PUBLISHED : Monday, 31 March, 2014, 4:09am
UPDATED : Monday, 31 March, 2014, 4:09am

Michelle Obama and Peng Liyuan, first ladies of substance

Alice Wu says Michelle Obama and Peng Liyuan both showed, during their meeting, that they are more than just the wives of powerful men


Alice Wu fell down the rabbit hole of politics aged 12, when she ran her first election campaign. She has been writing about local politics and current affairs for the Post since 2008. Alice's daily needs include her journals, books, a multi-coloured pen and several lattes.

When two women with supreme star power at home and abroad - who also happen to be first ladies - meet, there's bound to be a lot of star-gazing. The Huffington Post called it the "fashion showdown". Fashion is, of course, important, and neither Michelle Obama nor Peng Liyuan would claim otherwise. Both were largely praised for their fashion choices during Obama's recent trip to China. But, for all the focus on what Obama wore, have we paid enough attention to what she actually did in just a week? Perhaps not, and that's unfortunate.

If we stop viewing this monumental visit as if flicking through a glossy fashion magazine, we would notice that Obama pulled off, in US professor Tom Plate's words, "a diplomatic coup". As well as not making any fashion faux pas, Obama managed to avoid any political or diplomatic missteps.

On top of offering the world photo-ops, she built on the common ground found in the importance of education and communicated American values of personal freedoms by sharing with people from the world's most populous nation her personal stories of struggles and triumph. She didn't lecture, but yet, she didn't sell her country short. She was a gracious guest and her hosts returned that graciousness with the rare response of not slamming her.

Peng performed nothing short of a miracle herself. Just as Obama conveyed her nation's message in a perfectly nuanced way, so did Peng. While Obama adorned herself in an all-American wardrobe, Peng conveyed the epitome of Chinese values and traditions in four characters, in her own brush strokes.

The aphorism that encapsulates the 25 virtues found in the I Ching that Peng wrote during her and her guest's calligraphy class was more than a gimmicky photo-op. The way she channelled the I Ching virtues in calligraphy may not be the sort of flair the Western world is used to, but she did exactly the same as her counterpart. Her message - a lot more subtle perhaps - was not lost. Those virtues - including compliment, respect, humility, generosity and appreciation - that she wrote with brush and ink were exactly the virtues Obama took very thoughtful care in displaying.

Obama redefined the role of US first lady in being the first one to visit China independently. Peng, perhaps even more significantly, redefined the role of the Chinese first lady. No longer unseen and unheard, Peng was a successful official host, a historical first.
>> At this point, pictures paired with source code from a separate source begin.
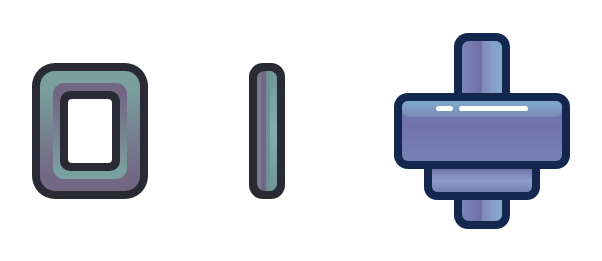
<!DOCTYPE html>
<html lang="en">
<head>
<meta charset="utf-8">
<title>Ring, bar and hub shapes</title>
<style>
:root {
  --paper: #ffffff;
  --ink: #2a2a35;
  --navy: #14284f;
  --teal: #7a9f9f;
  --plum: #736884;
  --violet: #7272ab;
  --sky: #80abcb;
}
html, body { margin: 0; background: var(--paper); overflow: hidden; }
svg { display: block; width: 602px; height: 261px; }
.ink { fill: var(--ink); }
.navy { fill: var(--navy); }
.paper { fill: var(--paper); }
.teal { stop-color: var(--teal); }
.plum { stop-color: var(--plum); }
.violet { stop-color: var(--violet); }
.sky { stop-color: var(--sky); }
</style>
</head>
<body>
<svg viewBox="0 0 602 261" role="img" aria-label="A rounded ring, a narrow bar and a stacked blue hub">
  <defs>
    <linearGradient id="ring-outer" x1="0" y1="0" x2="0" y2="1">
      <stop class="teal" offset=".15"/><stop class="plum" offset=".85"/>
    </linearGradient>
    <linearGradient id="ring-inner" x1="0" y1="0" x2="0" y2="1">
      <stop class="plum" offset=".15"/><stop class="teal" offset=".9"/>
    </linearGradient>
    <linearGradient id="bar-light" x1="0" y1="0" x2="0" y2="1">
      <stop offset="0" stop-color="#719696"/><stop offset=".5" stop-color="#7fb0ab"/><stop offset="1" stop-color="#719696"/>
    </linearGradient>
    <linearGradient id="post-base" x1="0" y1="0" x2="1" y2="0">
      <stop offset="0" stop-color="#7b85b5"/><stop class="violet" offset=".4"/><stop class="violet" offset="1"/>
    </linearGradient>
    <linearGradient id="post-side" x1="0" y1="0" x2="1" y2="0">
      <stop offset="0" stop-color="#8389bb"/><stop class="sky" offset="1"/>
    </linearGradient>
    <linearGradient id="post-edge" x1="0" y1="0" x2="1" y2="0">
      <stop offset="0" stop-color="#8a9cc8"/><stop class="sky" offset="1"/>
    </linearGradient>
    <linearGradient id="block-face" x1="0" y1="0" x2="0" y2="1">
      <stop offset="0" stop-color="#7580b2"/><stop class="violet" offset=".4"/><stop offset="1" stop-color="#7781b4"/>
    </linearGradient>
    <linearGradient id="block-top" x1="0" y1="0" x2="0" y2="1">
      <stop class="sky" offset="0"/><stop offset="1" stop-color="#7888b7"/>
    </linearGradient>
    <linearGradient id="collar-face" x1="0" y1="0" x2="0" y2="1">
      <stop offset="0" stop-color="#5c6299"/><stop offset=".35" stop-color="#7f8abb"/><stop offset=".6" stop-color="#8f9dcb"/><stop offset="1" stop-color="#7580b1"/>
    </linearGradient>
    <clipPath id="bar-shape"><rect x="257" y="71" width="20" height="120" rx="8"/></clipPath>
    <clipPath id="upper-post-shape"><rect x="462" y="41" width="40" height="70" rx="7"/></clipPath>
    <clipPath id="lower-post-shape"><rect x="462" y="180" width="40" height="41" rx="7"/></clipPath>
    <clipPath id="block-shape"><rect x="402" y="101" width="160" height="60" rx="6"/></clipPath>
    <g id="post-shading">
      <rect x="462" width="40" height="261" fill="url(#post-base)"/>
      <rect x="482" width="20" height="261" fill="url(#post-side)"/>
      <rect x="491" width="11" height="261" fill="url(#post-edge)"/>
    </g>
  </defs>

  <rect class="paper" width="602" height="261"/>

  <g id="ring">
    <rect class="ink" x="32" y="63" width="116" height="136" rx="23"/>
    <rect x="40" y="71" width="100" height="120" rx="15" fill="url(#ring-outer)"/>
    <rect x="53" y="83" width="74" height="96" rx="11" fill="url(#ring-inner)"/>
    <rect class="ink" x="60" y="91" width="60" height="80" rx="10"/>
    <rect class="paper" x="68" y="99" width="44" height="64" rx="4"/>
  </g>

  <g id="bar">
    <rect class="ink" x="249" y="63" width="36" height="136" rx="14"/>
    <g clip-path="url(#bar-shape)">
      <rect x="257" y="71" width="20" height="120" fill="#736884"/>
      <rect x="257" y="71" width="4" height="120" fill="#7a7a92"/>
      <rect x="266" y="71" width="11" height="120" fill="#718f96"/>
      <rect x="270" y="71" width="7" height="120" fill="url(#bar-light)"/>
    </g>
  </g>

  <g id="hub">
    <rect class="navy" x="454" y="33" width="56" height="80" rx="14"/>
    <g clip-path="url(#upper-post-shape)"><use href="#post-shading"/></g>
    <rect class="navy" x="454" y="176" width="56" height="53" rx="14"/>
    <g clip-path="url(#lower-post-shape)"><use href="#post-shading"/></g>
    <rect class="navy" x="424" y="150" width="116" height="50" rx="13"/>
    <path d="M432 165H532V186Q532 192 526 192H438Q432 192 432 186Z" fill="url(#collar-face)"/>
    <rect class="navy" x="394" y="93" width="176" height="76" rx="14"/>
    <g clip-path="url(#block-shape)">
      <rect x="402" y="101" width="160" height="60" fill="url(#block-face)"/>
      <path d="M402 101H562V109Q562 117 554 117H410Q402 117 402 109Z" fill="url(#block-top)"/>
    </g>
    <rect class="paper" x="436" y="106" width="17" height="5" rx="2.5"/>
    <rect class="paper" x="459" y="106" width="69" height="5" rx="2.5"/>
  </g>
</svg>
</body>
</html>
There's significance in the quiet way these two women delivered their messages and there's significance in the way they are redefining their roles as the wives of the world's most powerful men.

These two ladies need to be recognised, not for their fashion sense, but for their political and common sense. Both pushed the boundaries, but took care not to offend others. These ladies offer more than high fashion. Letting their actions do the talking, together with their mastery of subtlety and nuance, may be just the sort of "high diplomacy" the rest of the world needs.

Alice Wu is a political consultant and a former associate director of the Asia Pacific Media Network at UCLA


Send to a friend

To forward this article using your default email client (e.g. Outlook), click here.

Enter multiple addresses separated by commas(,)

This question is for testing whether or not you are a human visitor and to prevent automated spam submissions.
Enter the characters shown in the image.